Document images with source code »
○ ○ ○ ○
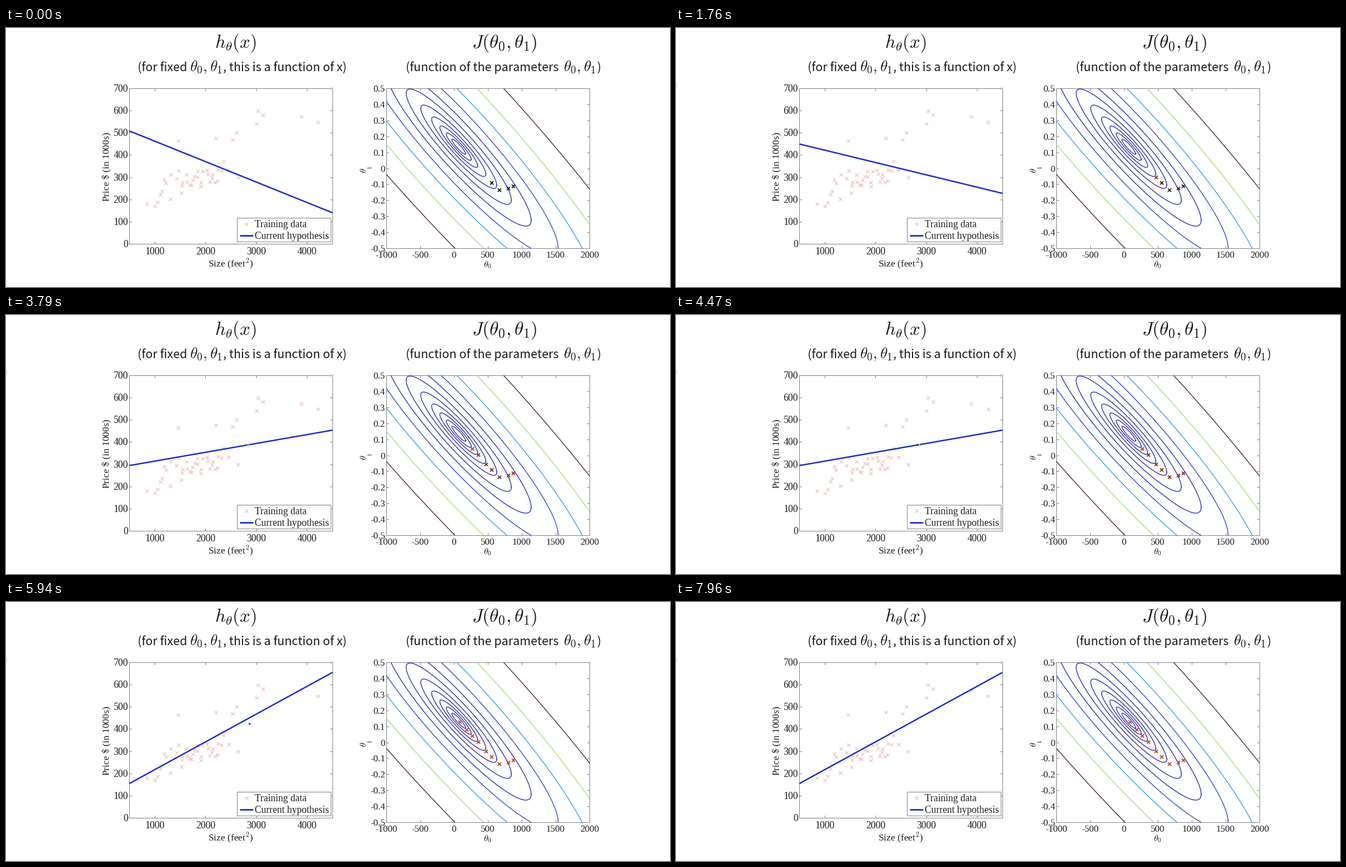
Write a matplotlib script that moves like this. It is 1196x468 px and loops after 8 s.

```python
import numpy as np
import matplotlib.pyplot as plt
from matplotlib.animation import FuncAnimation
from matplotlib.colors import to_hex, to_rgb
from matplotlib.patches import Rectangle, Circle

W, H, DPI = 1196, 468, 52
PT = 72 / DPI            # points per pixel
STEP, LOOP = 40, 8000    # ms

plt.rcParams["mathtext.fontset"] = "cm"
fig = plt.figure(figsize=(W / DPI, H / DPI), dpi=DPI, facecolor="white")
ax = fig.add_axes([0, 0, 1, 1])
ax.set_xlim(0, W)
ax.set_ylim(H, 0)
ax.axis("off")

SERIF, SANS = "Liberation Serif", "Noto Sans CJK JP"
INK, BLUE, PINK, EDGE = "#1a1a1a", "#1c2ad0", "#e8b4b4", "#808088"


def text(x, y, s, px, font=SERIF, ha="left", va="baseline", **kw):
    ax.text(x, y, s, fontsize=px * PT, family=font, ha=ha, va=va, color=INK, **kw)


def stroke(xs, ys, color, px, **kw):
    return ax.plot(xs, ys, color=color, lw=px * PT, **kw)[0]


def crosses(xs, ys, color, size, px, **kw):
    return ax.plot(xs, ys, "x", color=color, ms=size * PT, mew=px * PT, **kw)[0]


def disc(r, fill, edge="none", px=0, z=7):
    return ax.add_patch(Circle((0, 0), r, fc=fill, ec=edge, lw=px * PT, zorder=z))


def mix(a, b, f):
    return to_hex((1 - f) * np.array(to_rgb(a)) + f * np.array(to_rgb(b)))


def frame_box(x0, y0, x1, y1, xticks, yticks):
    box = ax.add_patch(Rectangle((x0, y0), x1 - x0, y1 - y0, fc="none",
                                 ec=EDGE, lw=PT, zorder=2))
    for x in xticks:
        stroke([x, x], [y1, y1 - 4], EDGE, 1)
        stroke([x, x], [y0, y0 + 4], EDGE, 1)
    for y in yticks:
        stroke([x0, x0 + 4], [y, y], EDGE, 1)
        stroke([x1 - 4, x1], [y, y], EDGE, 1)
    return box


# Headings
text(376, 36, r"$h_\theta(x)$", 33)
text(839, 36, r"$J(\theta_0,\theta_1)$", 33.5)
text(237, 78, "(for fixed", 21.5, SANS)
text(331, 78, r"$\theta_0,\theta_1$", 27)
text(391, 78, ", this is a function of x)", 21.5, SANS)
text(720, 78, "(function of the parameters", 21.5, SANS)
text(1004, 78, r"$\theta_0,\theta_1$", 27)
text(1064, 78, ")", 21.5, SANS)


# Left plot: price against size
def left_x(size):
    return 222.3 + (np.asarray(size) - 500) * 0.09143


def left_y(price):
    return 390 - np.asarray(price) * 0.40143


sizes, prices = range(1000, 4001, 1000), range(0, 701, 100)
frame_box(222, 109, 588, 390, left_x(sizes), left_y(prices))
for s in sizes:
    text(left_x(s), 409, str(s), 17.7, ha="center")
for p in prices:
    text(220, left_y(p) + 6, str(p), 17.7, ha="right")
text(404.5, 432, "Size (feet$^2$)", 17.5, ha="center")
text(181, 251, r"Price $\$$ (in 1000s)", 17.5, ha="center", va="center", rotation=90)

# A dense cloud of ordinary houses and the few that stand apart
rng = np.random.default_rng(8)
common = np.linspace(1120, 2400, 34) + rng.normal(0, 40, 34)
cost = 145 + 0.085 * common + rng.uniform(-60, 60, 34)
APART = np.array([(852, 180), (1000, 170), (1458, 464), (2200, 475), (2526, 469),
                  (2609, 500), (2637, 300), (3000, 540), (3031, 599), (3137, 580),
                  (3890, 574), (4215, 549), (4478, 700)])
for hx, hy in ((common, cost), APART.T):
    crosses(left_x(hx), left_y(hy), PINK, 6, 1, zorder=3)

fit = stroke([], [], BLUE, 2.5, zorder=4, solid_capstyle="butt")

# Legend
ax.add_patch(Rectangle((416, 343), 169, 43, fc="white", ec=EDGE, lw=PT, zorder=5))
crosses([433], [354], PINK, 6, 1, zorder=6)
stroke([421, 445], [374.5, 374.5], BLUE, 2.8, zorder=6, solid_capstyle="butt")
text(448, 360, "Training data", 17.6, zorder=6)
text(448, 381, "Current hypothesis", 17.6, zorder=6)


# Right plot: contours of the cost
def right_x(theta0):
    return 807 + np.asarray(theta0) * 0.122


def right_y(theta1):
    return 253.5 - np.asarray(theta1) * 289


xt, yt = range(-1000, 2001, 500), np.arange(-5, 6) / 10
area = frame_box(685, 109, 1051, 398, right_x(xt), right_y(yt))
for v in xt:
    text(right_x(v), 415, str(v), 17, ha="center")
for v in yt:
    text(683, right_y(v) + 6, f"{v:.1f}" if v else "0", 17, ha="right")
text(867, 432, r"$\theta_0$", 16, ha="center")
text(645, 257, r"$\theta$", 16, ha="center", va="center", rotation=90)
text(655, 251, "1", 11, ha="center", va="center", rotation=90)

CX, CY, ASPECT, RHO = 815.5, 214.5, 1.1, 0.926
OUTER = ["#4c2c2a", "#acdc7c", "#3a9fe4", "#3848cc"]
turn = np.linspace(0, 2 * np.pi, 300)
lean = np.arccos(RHO)
for k in range(11):
    reach = np.sqrt(211000 / 1.87 ** k - 250)
    color = OUTER[min(k, 3)] if k < 4 else "#3030b4"
    ring = stroke(CX + reach * np.cos(turn),
                  CY + ASPECT * reach * np.cos(turn - lean), color, 1.4, zorder=3)
    ring.set_clip_path(area)

# Descent: each (theta0, theta1) is a mark on the right and a line on the left
TRAIL = np.array([(881, -0.112), (803, -0.128), (676, -0.138), (554, -0.092),
                  (477, -0.0555), (357, 0.0006), (274, 0.0398), (190, 0.079),
                  (92, 0.125)])
STARTS = np.array([0, 1760, 3000, 3790, 5020, 5940])
old_marks = crosses([], [], INK, 5.5, 2, zorder=5)
new_mark = crosses([], [], INK, 5.5, 2, zorder=5)

# Pointer, busy ring and a faint speck at the left edge
halo = disc(2.2, "#c4c4d6")
tip = disc(1.5, "#26263a", z=8)
busy = [disc(6.5, "#e2eeee", "#64868f", 4.5), disc(6.5, "none", "#a5cbcb", 2, 8)]
for part in busy:
    part.center = (428.5, 241.5)
speck = stroke([0.5, 0.5], [100, 108], "#d8cccc", 1.5, linestyle=(0, (1.5, 1)))


def draw(i):
    t = i * STEP
    state = np.sum(i >= STARTS // STEP) - 1
    shown = TRAIL[:4 + state]
    theta0, theta1 = shown[-1]
    span = np.array([500, 4500])
    fit.set_data(left_x(span), left_y(theta0 + theta1 * span))

    # Marks warm from black to red as the descent goes on
    warm = mix("#2c2220", "#cc4c2c", state / 5)
    xs, ys = right_x(shown[:, 0]), right_y(shown[:, 1])
    old_marks.set_data(xs[:-1], ys[:-1])
    old_marks.set_color(warm)
    new_mark.set_data(xs[-1:], ys[-1:])
    new_mark.set_color(mix(warm, "#d0583c", 0.6 if state else 0))

    for part in busy:
        part.set_visible(2880 <= t < 3120)
    speck.set_visible(t >= 480)

    x = np.interp(t, [3000, 5940], [433, 438.5])
    y = np.interp(t, [3000, 3790, 5880, 5940], [241, 235, 233, 213.5])
    halo.center = (x + 2, y + 1)
    tip.center = (x, y)
    halo.set_visible(3120 <= t < 6400)
    tip.set_visible(4200 <= t < 6400)
    return []


anim = FuncAnimation(fig, draw, frames=LOOP // STEP, interval=STEP,
                     init_func=lambda: draw(0), repeat=True, repeat_delay=0,
                     blit=False)
plt.show()
```
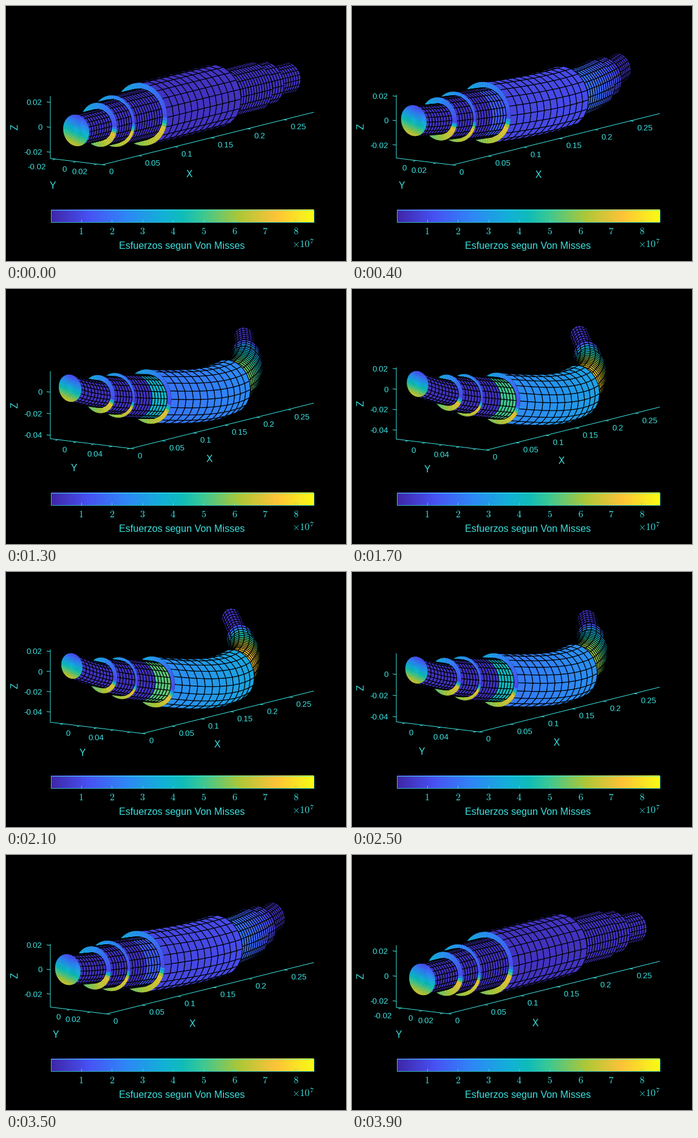
These frames come from a looping animation (560 by 420 pixels, 4 s). A matplotlib script:

```python
import numpy as np
import matplotlib.pyplot as plt
from matplotlib.animation import FuncAnimation
from matplotlib.collections import LineCollection, PolyCollection
from matplotlib.colors import LinearSegmentedColormap
from matplotlib.patches import Rectangle

plt.rcParams["font.family"] = "Liberation Sans"
plt.rcParams["mathtext.fontset"] = "cm"

W, H, DPI = 560, 420, 100
PT = 72 / DPI                      # points per pixel
STATES = 20
INK = "#3ce2e0"
AZ, EL = np.radians(55), np.radians(10)

STEPS = "#3e26a8 #4852f4 #2e87f7 #12b1d6 #37c897 #abc739 #fec338 #f9fb15".split()
PARULA = LinearSegmentedColormap.from_list("parula", sorted(
    [*zip(np.linspace(0, 1, 8), STEPS), (0.5, "#0fbcb9")]))

# Shoulders of the shaft and the radius between them, in metres
CUTS = [0, 0.031, 0.0515, 0.072, 0.0895, 0.1915, 0.242, 0.261, 0.2915]
RADII = [0.0125, 0.0175, 0.0205, 0.0205, 0.025, 0.02, 0.0175, 0.0125]
LENGTH, R_MAX = CUTS[-1], max(RADII)

# Elastic line through a few stations (cm) with their sideways sag (mm)
SAG = np.polyfit([0, 5, 14, 19, 24, 29.15], [-9, 11, 40.8, 46.3, 26, -21.5], 5)


def deflection(x):
    y = np.polyval(SAG, x * 100) / 1000
    return y, -y * np.maximum(0.86 - 2.1 * x, 0.42)


def moment(x):
    """Bending load: a slow rise, then a parabolic fall past the thick part."""
    if x < CUTS[3]:
        return 0
    if x < CUTS[5]:
        return 0.18 + 0.78 * x
    return 0.33 * max(0, 1 - ((x - CUTS[5]) / 0.07) ** 2)


def build_mesh():
    """Quads ordered from the far end of the shaft to the near one."""
    xs, rs, ts, gain, rho = [], [], [], [], []

    def add_band(x0, x1, r0, r1, sides, g=0, w=-1):
        angles = np.linspace(0, 2 * np.pi, sides + 1)
        for t0, t1 in zip(angles[:-1], angles[1:]):
            xs.append((x0, x1, x1, x0))
            rs.append((r0, r1, r1, r0))
            ts.append((t0, t0, t1, t1))
            gain.append(g)
            rho.append(w)

    for i in reversed(range(len(RADII))):
        start, end, r = CUTS[i], CUTS[i + 1], RADII[i]
        pitch = 0.0085 if r == R_MAX else 0.0035
        edges = np.linspace(start, end, round((end - start) / pitch) + 1)
        for x0, x1 in zip(edges[-2::-1], edges[:0:-1]):
            load = moment((x0 + x1) / 2) * (R_MAX / r) ** 4
            add_band(x0, x1, r, r, 20, load)
        if i and RADII[i - 1] < r:
            add_band(start, start, RADII[i - 1], r, 60, w=1)
    for j in range(8):
        add_band(0, 0, r * j / 8, r * (j + 1) / 8, 60, w=(j + 0.5) / 8)
    return [np.array(a) for a in (xs, rs, ts, gain, rho)]


X, R, T, GAIN, RHO = build_mesh()
DY, DZ = deflection(X)
IS_FACE = RHO >= 0
IS_CAP = IS_FACE & (RHO < 1)
MID = np.degrees(T.mean(axis=1))


def project(x, y, z):
    u = np.cos(AZ) * x + np.sin(AZ) * y
    v = np.sin(EL) * (np.sin(AZ) * x - np.cos(AZ) * y) + np.cos(EL) * z
    return u, v


def stress(p):
    # Shoulder faces climb once around the rim and drop back at a seam
    turn = (MID + 12 * p) % 360
    rim = np.interp(turn, [0, 338, 360], [0.12, 0.82, 0.12])
    cap = 0.45 - 0.33 * RHO * np.cos(np.radians(MID - 75))
    face = np.where(IS_CAP, cap, rim)
    return np.clip(np.where(IS_FACE, face, 0.045 + GAIN * p), 0, 1)


def ticks(lo, hi, step):
    return np.arange(np.ceil(lo / step), np.floor(hi / step) + 1) * step


def label(v):
    return f"{round(v, 2) + 0:g}"


fig = plt.figure(figsize=(W / DPI, H / DPI), dpi=DPI, facecolor="black")
ax = fig.add_axes([0, 0, 1, 1])
live = []


def text(x, y, s, px, ha="center", **kw):
    kw.setdefault("va", "center_baseline")
    return ax.text(x, y, s, fontsize=px * PT, color=INK, ha=ha, **kw)


def draw_colorbar():
    ramp = PARULA(np.linspace(0, 1, 256))[None, :, :3]
    ax.imshow(ramp, extent=(73.5, 506.5, 356, 335.5), aspect="auto")
    ax.add_patch(Rectangle((73.5, 335.5), 433, 20.5, fill=False,
                           edgecolor=INK, linewidth=0.8 * PT))
    for n in range(1, 9):
        x = 73.3 + 50.5 * n
        ax.plot([x, x], [355.5, 351.5], color=INK, linewidth=0.8 * PT)
        text(x, 370.5, f"${n}$", 16)
    text(489.3, 390, r"$\times10^7$", 16)
    text(290, 394, "Esfuerzos segun Von Misses", 16.1)


def draw_axes(place, s, k, ylim, zlim):
    (y0, y1), (z0, z1) = ylim, zlim
    left, near = place(0, y0, z0), place(0, y1, z0)
    far, top = place(LENGTH, y1, z0), place(0, y0, z1)
    lines = [[top, left, near, far]]

    def add_tick(point, dx, dy, *args):
        x, y = point
        lines.append([(x, y), (x + dx, y + dy)])
        if args:
            ox, oy, v, ha = args
            live.append(text(x + ox, y + oy, label(v), 13.4, ha))

    def add_name(a, b, dx, dy, name):
        live.append(text((a[0] + b[0]) / 2 + dx, (a[1] + b[1]) / 2 + dy,
                         name, 15.6))

    for v in ticks(0, LENGTH, 0.05):
        add_tick(place(v, y1, z0), 5.5, 0.7, 10.8, 11.5, v, "left")
    for v in ticks(y0, y1, 0.02):
        named = k < 11 or round(v / 0.02) % 2 == 0
        note = (-15.8, 12.5, v, "right") if named else ()
        add_tick(place(0, v, z0), -5, 1.3, *note)
    for v in ticks(z0, z1, 0.01 if 5 <= k <= 10 else 0.02):
        add_tick(place(0, y0, v), -6, -0.8, -13.5, 0, v, "right")

    # Names drift outwards as the view zooms in
    zoom = s - 1703
    add_name(near, far, -18.7 - 0.0324 * zoom, 52.5 + 0.0145 * zoom, "X")
    add_name(left, near, -23.5 - 0.0408 * zoom, 40 - 0.004 * zoom, "Y")
    live.append(text(15.5, (left[1] + top[1]) / 2, "Z", 15.6,
                     va="center", rotation=90))
    live.append(ax.add_collection(
        LineCollection(lines, colors=INK, linewidths=PT, zorder=1)))


def update(frame):
    while live:
        live.pop().remove()
    k = min(frame, 2 * STATES - 1 - frame)
    p = k / 17

    y = R * np.cos(T) + p * DY
    z = R * np.sin(T) + p * DZ
    ylim, zlim = (y.min(), y.max()), (z.min(), z.max())

    # Fit the bounding box to the plot width and centre it
    bu, bv = project(*np.meshgrid((0, LENGTH), ylim, zlim))
    s = 434 / np.ptp(bu)
    cu, cv = (bu.min() + bu.max()) / 2, (bv.min() + bv.max()) / 2

    def place(px, py, pz):
        u, v = project(px, py, pz)
        return 290 + s * (u - cu), 161.7 - s * (v - cv)

    draw_axes(place, s, k, ylim, zlim)

    quads = np.stack(place(X, y, z), axis=-1)
    d1, d2 = quads[:, 2] - quads[:, 0], quads[:, 3] - quads[:, 1]
    front = d1[:, 0] * d2[:, 1] - d1[:, 1] * d2[:, 0] < 0
    faces = PARULA(stress(p))
    edges = np.where(IS_FACE[:, None], faces, (0, 0, 0, 1))
    widths = np.where(IS_FACE, 0.4, 1.1) * PT
    live.append(ax.add_collection(PolyCollection(
        quads[front], facecolors=faces[front], edgecolors=edges[front],
        linewidths=widths[front], zorder=2)))
    return live


draw_colorbar()
ax.set_xlim(0, W)
ax.set_ylim(H, 0)
ax.set_autoscale_on(False)
ax.axis("off")

anim = FuncAnimation(fig, update, frames=2 * STATES, interval=100,
                     init_func=lambda: [], repeat=True, repeat_delay=0)
plt.show()
```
○ ○ ○ ○
WHAT THE TASK REQUIRES » If a line holds the string "CUTS", it counts; please state how many such lines there are in the data, with nothing more.

RESULT FOR THIS EXERCISE » 6